##### GIVEN INFORMATION #####

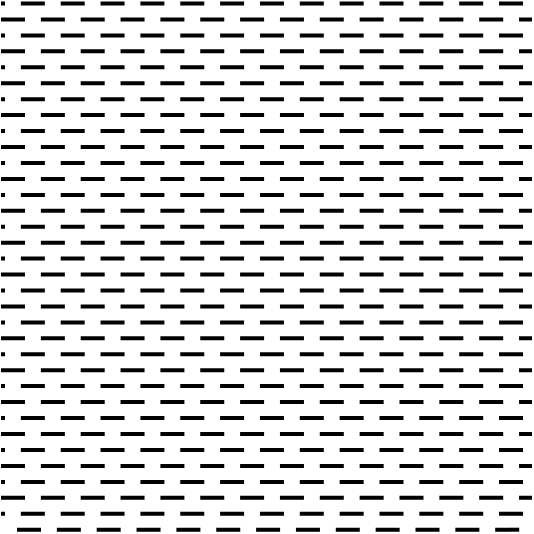
<!DOCTYPE html>
<html lang="en">
<head>
<meta charset="utf-8">
<title>Staggered dash pattern</title>
<style>
:root { --paper: #fff; --ink: #000; }
html, body { margin: 0; background: var(--paper); overflow: hidden; }
.pattern { display: block; width: 534px; height: 534px; background: var(--paper); }
.rows { fill: none; stroke: var(--ink); stroke-width: 4; stroke-dasharray: 24 15.85; }
.rows-offset { stroke-dashoffset: 20; }
</style>
</head>
<body>
<svg class="pattern" viewBox="0 0 534 534" role="img" aria-label="Staggered rows of short black dashes">
  <path class="rows rows-offset" d="M1 3.5H532M1 35.5H532M1 67.3H532M1 99.2H532M1 131H532M1 163H532M1 195H532M1 226.7H532M1 258.6H532M1 290.5H532M1 322.4H532M1 354.3H532M1 386H532M1 418H532M1 450H532M1 482H532M1 513.7H532"/>
  <path class="rows" d="M1 19.5H532M1 51.3H532M1 83.2H532M1 115H532M1 147H532M1 179H532M1 210.8H532M1 242.7H532M1 274.5H532M1 306.5H532M1 338.3H532M1 370.2H532M1 402H532M1 434H532M1 466H532M1 497.8H532"/>
  <path class="rows rows-last" d="M17 529.7H520"/>
</svg>
</body>
</html>
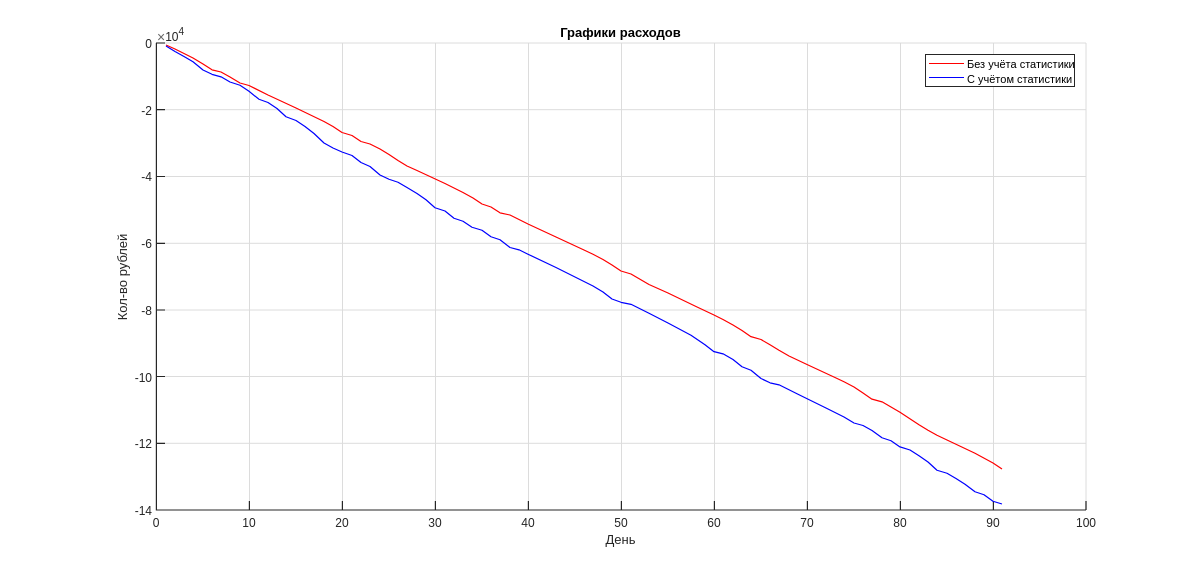
<!DOCTYPE html>
<html lang="ru">
<head>
<meta charset="utf-8">
<title>Графики расходов</title>
<style>
:root {
  --paper: #ffffff;
  --axis: #262626;
  --grid: #dcdcdc;
  --ink: #000000;
  --without-stats: #ff0000;
  --with-stats: #0000ff;
}
* { box-sizing: border-box; margin: 0; padding: 0; }
body { width: 1200px; height: 573px; overflow: hidden; background: var(--paper); }
.chart {
  position: relative; width: 1200px; height: 573px; overflow: hidden;
  color: var(--axis); font: 12px/14px "Liberation Sans", Arial, sans-serif;
}
.plot { position: absolute; inset: 0; display: block; }
.grid { stroke: var(--grid); }
.axes { stroke: var(--axis); stroke-width: 1.2; fill: none; }
.series { fill: none; stroke-width: 1.2; stroke-linejoin: round; }
.without { stroke: var(--without-stats); }
.with { stroke: var(--with-stats); }
.title {
  position: absolute; left: 156px; top: 25px; width: 929px;
  text-align: center; font-size: 13px; line-height: 16px; color: var(--ink);
}
.exponent { position: absolute; left: 157px; top: 30px; display: flex; align-items: flex-start; }
.exponent span { font-size: 14px; line-height: 14px; color: #666; }
.exponent b { font-weight: 400; }
.exponent sup { font-size: 10px; line-height: 10px; margin-top: -3px; }
.y-ticks, .x-ticks { position: absolute; display: flex; justify-content: space-between; list-style: none; }
.y-ticks { left: 116px; top: 37px; width: 36px; height: 481px; flex-direction: column; text-align: right; }
.x-ticks { left: 136px; top: 516px; width: 970px; }
.x-ticks li { width: 40px; text-align: center; }
.axis-name { position: absolute; font-size: 13px; line-height: 16px; text-align: center; white-space: nowrap; }
.x-name { left: 156px; top: 532px; width: 929px; }
.y-name { left: 63px; top: 269px; width: 120px; transform: rotate(-90deg); }
.legend {
  position: absolute; left: 925px; top: 54px; width: 150px; height: 33px;
  display: flex; flex-direction: column; justify-content: center;
  padding: 2px 3px 0; border: 1px solid var(--axis); background: var(--paper);
  color: var(--ink); font-size: 11px; list-style: none;
}
.legend li { display: flex; align-items: center; gap: 3px; height: 15px; white-space: nowrap; }
.legend li::before { content: ""; flex: none; width: 35px; height: 1px; margin-top: -2px; background: var(--key); }
.key-without { --key: var(--without-stats); }
.key-with { --key: var(--with-stats); }
</style>
</head>
<body>
<main class="chart">
  <svg class="plot" width="1200" height="573" viewBox="0 0 1200 573" aria-hidden="true">
    <path class="grid" d="M249.5 43V510M342.5 43V510M435.5 43V510M528.5 43V510M621.5 43V510M714.5 43V510M807.5 43V510M900.5 43V510M993.5 43V510M1086 43V510M156 43H1086M156 109.7H1086M156 176.5H1086M156 243.3H1086M156 310H1086M156 376.5H1086M156 443.3H1086"/>
    <path class="axes" d="M156.4 43V510H1086M249.4 510v-9M342.4 510v-9M435.4 510v-9M528.4 510v-9M621.4 510v-9M714.4 510v-9M807.4 510v-9M900.4 510v-9M993.4 510v-9M1086 510v-9M156 43h9M156 109.7h9M156 176.5h9M156 243.3h9M156 310h9M156 376.5h9M156 443.3h9"/>
    <polyline class="series without" points="166,45 175,49 184,53.5 193,58 203,64 212,69.8 221,72 230,77 240,83 249,85.5 268,95 296,108 324,121.5 333,126.5 342,132.5 352,135.5 361,141.5 370,144 380,149 389,154.5 398,160.5 407,166 417,170.5 445,183.5 463,192.5 473,198 482,204 491,207 500,212.8 510,215 528,224 556,237 584,250 593,254.3 603,259.5 612,265 621,271 631,274 649,284.5 668,293 696,306.5 714,315 723,319.5 733,325 742,330.5 751,336.7 761,339.5 770,344.8 779,350.3 789,356 807,364.5 835,377.5 844,381.8 854,387 863,393 872,399.2 882,401.8 891,407 900,412.3 919,424.8 928,430.3 937,435.3 947,440 975,453.3 993,463 1002,469"/>
    <polyline class="series with" points="166,46 175,51.5 184,56.5 193,61.8 203,70 212,74.3 221,76.8 230,82 240,85.2 249,91.3 259,99.3 268,102.5 277,108.5 286,116.8 296,120.5 305,126.5 314,133.5 324,143 333,148 342,152 352,155.5 361,162.5 370,166.5 380,175 389,179.3 398,182.2 407,187.5 417,193.5 426,199.7 435,207.8 445,211 454,218.3 463,221.3 472,227.3 482,230.3 491,236.8 500,239.8 510,247.5 519,249.8 528,254.2 556,267.5 593,286 603,292 612,299 621,302.3 631,304.3 649,313.3 668,323 691,335.3 705,344.8 714,351.7 723,353.8 733,359.5 742,366.8 751,370.3 761,378.5 770,382.8 779,384.8 798,394.3 826,408 844,417 854,423 863,425.5 872,430.5 882,437.8 891,440.7 900,446.9 910,450 919,455.8 928,462 937,470.3 947,473.3 956,478.5 965,484.3 975,491.8 984,494.8 993,501.2 1002,504"/>
  </svg>

  <h1 class="title">Графики расходов</h1>
  <p class="exponent"><span>×</span><b>10</b><sup>4</sup></p>

  <ol class="y-ticks">
    <li>0</li><li>-2</li><li>-4</li><li>-6</li><li>-8</li><li>-10</li><li>-12</li><li>-14</li>
  </ol>
  <ol class="x-ticks">
    <li>0</li><li>10</li><li>20</li><li>30</li><li>40</li><li>50</li><li>60</li><li>70</li><li>80</li><li>90</li><li>100</li>
  </ol>
  <p class="axis-name x-name">День</p>
  <p class="axis-name y-name">Кол-во рублей</p>

  <ul class="legend">
    <li class="key-without">Без учёта статистики</li>
    <li class="key-with">С учётом статистики</li>
  </ul>
</main>
</body>
</html>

#####

### [WHAT YOU SHOULD DO]
Print each entry above exactly. The pictures should not be printed.

### [RESPONSE AREA]
<!DOCTYPE html>
<html lang="en">
<head>
<meta charset="utf-8">
<title>Staggered dash pattern</title>
<style>
:root { --paper: #fff; --ink: #000; }
html, body { margin: 0; background: var(--paper); overflow: hidden; }
.pattern { display: block; width: 534px; height: 534px; background: var(--paper); }
.rows { fill: none; stroke: var(--ink); stroke-width: 4; stroke-dasharray: 24 15.85; }
.rows-offset { stroke-dashoffset: 20; }
</style>
</head>
<body>
<svg class="pattern" viewBox="0 0 534 534" role="img" aria-label="Staggered rows of short black dashes">
  <path class="rows rows-offset" d="M1 3.5H532M1 35.5H532M1 67.3H532M1 99.2H532M1 131H532M1 163H532M1 195H532M1 226.7H532M1 258.6H532M1 290.5H532M1 322.4H532M1 354.3H532M1 386H532M1 418H532M1 450H532M1 482H532M1 513.7H532"/>
  <path class="rows" d="M1 19.5H532M1 51.3H532M1 83.2H532M1 115H532M1 147H532M1 179H532M1 210.8H532M1 242.7H532M1 274.5H532M1 306.5H532M1 338.3H532M1 370.2H532M1 402H532M1 434H532M1 466H532M1 497.8H532"/>
  <path class="rows rows-last" d="M17 529.7H520"/>
</svg>
</body>
</html>
<!DOCTYPE html>
<html lang="ru">
<head>
<meta charset="utf-8">
<title>Графики расходов</title>
<style>
:root {
  --paper: #ffffff;
  --axis: #262626;
  --grid: #dcdcdc;
  --ink: #000000;
  --without-stats: #ff0000;
  --with-stats: #0000ff;
}
* { box-sizing: border-box; margin: 0; padding: 0; }
body { width: 1200px; height: 573px; overflow: hidden; background: var(--paper); }
.chart {
  position: relative; width: 1200px; height: 573px; overflow: hidden;
  color: var(--axis); font: 12px/14px "Liberation Sans", Arial, sans-serif;
}
.plot { position: absolute; inset: 0; display: block; }
.grid { stroke: var(--grid); }
.axes { stroke: var(--axis); stroke-width: 1.2; fill: none; }
.series { fill: none; stroke-width: 1.2; stroke-linejoin: round; }
.without { stroke: var(--without-stats); }
.with { stroke: var(--with-stats); }
.title {
  position: absolute; left: 156px; top: 25px; width: 929px;
  text-align: center; font-size: 13px; line-height: 16px; color: var(--ink);
}
.exponent { position: absolute; left: 157px; top: 30px; display: flex; align-items: flex-start; }
.exponent span { font-size: 14px; line-height: 14px; color: #666; }
.exponent b { font-weight: 400; }
.exponent sup { font-size: 10px; line-height: 10px; margin-top: -3px; }
.y-ticks, .x-ticks { position: absolute; display: flex; justify-content: space-between; list-style: none; }
.y-ticks { left: 116px; top: 37px; width: 36px; height: 481px; flex-direction: column; text-align: right; }
.x-ticks { left: 136px; top: 516px; width: 970px; }
.x-ticks li { width: 40px; text-align: center; }
.axis-name { position: absolute; font-size: 13px; line-height: 16px; text-align: center; white-space: nowrap; }
.x-name { left: 156px; top: 532px; width: 929px; }
.y-name { left: 63px; top: 269px; width: 120px; transform: rotate(-90deg); }
.legend {
  position: absolute; left: 925px; top: 54px; width: 150px; height: 33px;
  display: flex; flex-direction: column; justify-content: center;
  padding: 2px 3px 0; border: 1px solid var(--axis); background: var(--paper);
  color: var(--ink); font-size: 11px; list-style: none;
}
.legend li { display: flex; align-items: center; gap: 3px; height: 15px; white-space: nowrap; }
.legend li::before { content: ""; flex: none; width: 35px; height: 1px; margin-top: -2px; background: var(--key); }
.key-without { --key: var(--without-stats); }
.key-with { --key: var(--with-stats); }
</style>
</head>
<body>
<main class="chart">
  <svg class="plot" width="1200" height="573" viewBox="0 0 1200 573" aria-hidden="true">
    <path class="grid" d="M249.5 43V510M342.5 43V510M435.5 43V510M528.5 43V510M621.5 43V510M714.5 43V510M807.5 43V510M900.5 43V510M993.5 43V510M1086 43V510M156 43H1086M156 109.7H1086M156 176.5H1086M156 243.3H1086M156 310H1086M156 376.5H1086M156 443.3H1086"/>
    <path class="axes" d="M156.4 43V510H1086M249.4 510v-9M342.4 510v-9M435.4 510v-9M528.4 510v-9M621.4 510v-9M714.4 510v-9M807.4 510v-9M900.4 510v-9M993.4 510v-9M1086 510v-9M156 43h9M156 109.7h9M156 176.5h9M156 243.3h9M156 310h9M156 376.5h9M156 443.3h9"/>
    <polyline class="series without" points="166,45 175,49 184,53.5 193,58 203,64 212,69.8 221,72 230,77 240,83 249,85.5 268,95 296,108 324,121.5 333,126.5 342,132.5 352,135.5 361,141.5 370,144 380,149 389,154.5 398,160.5 407,166 417,170.5 445,183.5 463,192.5 473,198 482,204 491,207 500,212.8 510,215 528,224 556,237 584,250 593,254.3 603,259.5 612,265 621,271 631,274 649,284.5 668,293 696,306.5 714,315 723,319.5 733,325 742,330.5 751,336.7 761,339.5 770,344.8 779,350.3 789,356 807,364.5 835,377.5 844,381.8 854,387 863,393 872,399.2 882,401.8 891,407 900,412.3 919,424.8 928,430.3 937,435.3 947,440 975,453.3 993,463 1002,469"/>
    <polyline class="series with" points="166,46 175,51.5 184,56.5 193,61.8 203,70 212,74.3 221,76.8 230,82 240,85.2 249,91.3 259,99.3 268,102.5 277,108.5 286,116.8 296,120.5 305,126.5 314,133.5 324,143 333,148 342,152 352,155.5 361,162.5 370,166.5 380,175 389,179.3 398,182.2 407,187.5 417,193.5 426,199.7 435,207.8 445,211 454,218.3 463,221.3 472,227.3 482,230.3 491,236.8 500,239.8 510,247.5 519,249.8 528,254.2 556,267.5 593,286 603,292 612,299 621,302.3 631,304.3 649,313.3 668,323 691,335.3 705,344.8 714,351.7 723,353.8 733,359.5 742,366.8 751,370.3 761,378.5 770,382.8 779,384.8 798,394.3 826,408 844,417 854,423 863,425.5 872,430.5 882,437.8 891,440.7 900,446.9 910,450 919,455.8 928,462 937,470.3 947,473.3 956,478.5 965,484.3 975,491.8 984,494.8 993,501.2 1002,504"/>
  </svg>

  <h1 class="title">Графики расходов</h1>
  <p class="exponent"><span>×</span><b>10</b><sup>4</sup></p>

  <ol class="y-ticks">
    <li>0</li><li>-2</li><li>-4</li><li>-6</li><li>-8</li><li>-10</li><li>-12</li><li>-14</li>
  </ol>
  <ol class="x-ticks">
    <li>0</li><li>10</li><li>20</li><li>30</li><li>40</li><li>50</li><li>60</li><li>70</li><li>80</li><li>90</li><li>100</li>
  </ol>
  <p class="axis-name x-name">День</p>
  <p class="axis-name y-name">Кол-во рублей</p>

  <ul class="legend">
    <li class="key-without">Без учёта статистики</li>
    <li class="key-with">С учётом статистики</li>
  </ul>
</main>
</body>
</html>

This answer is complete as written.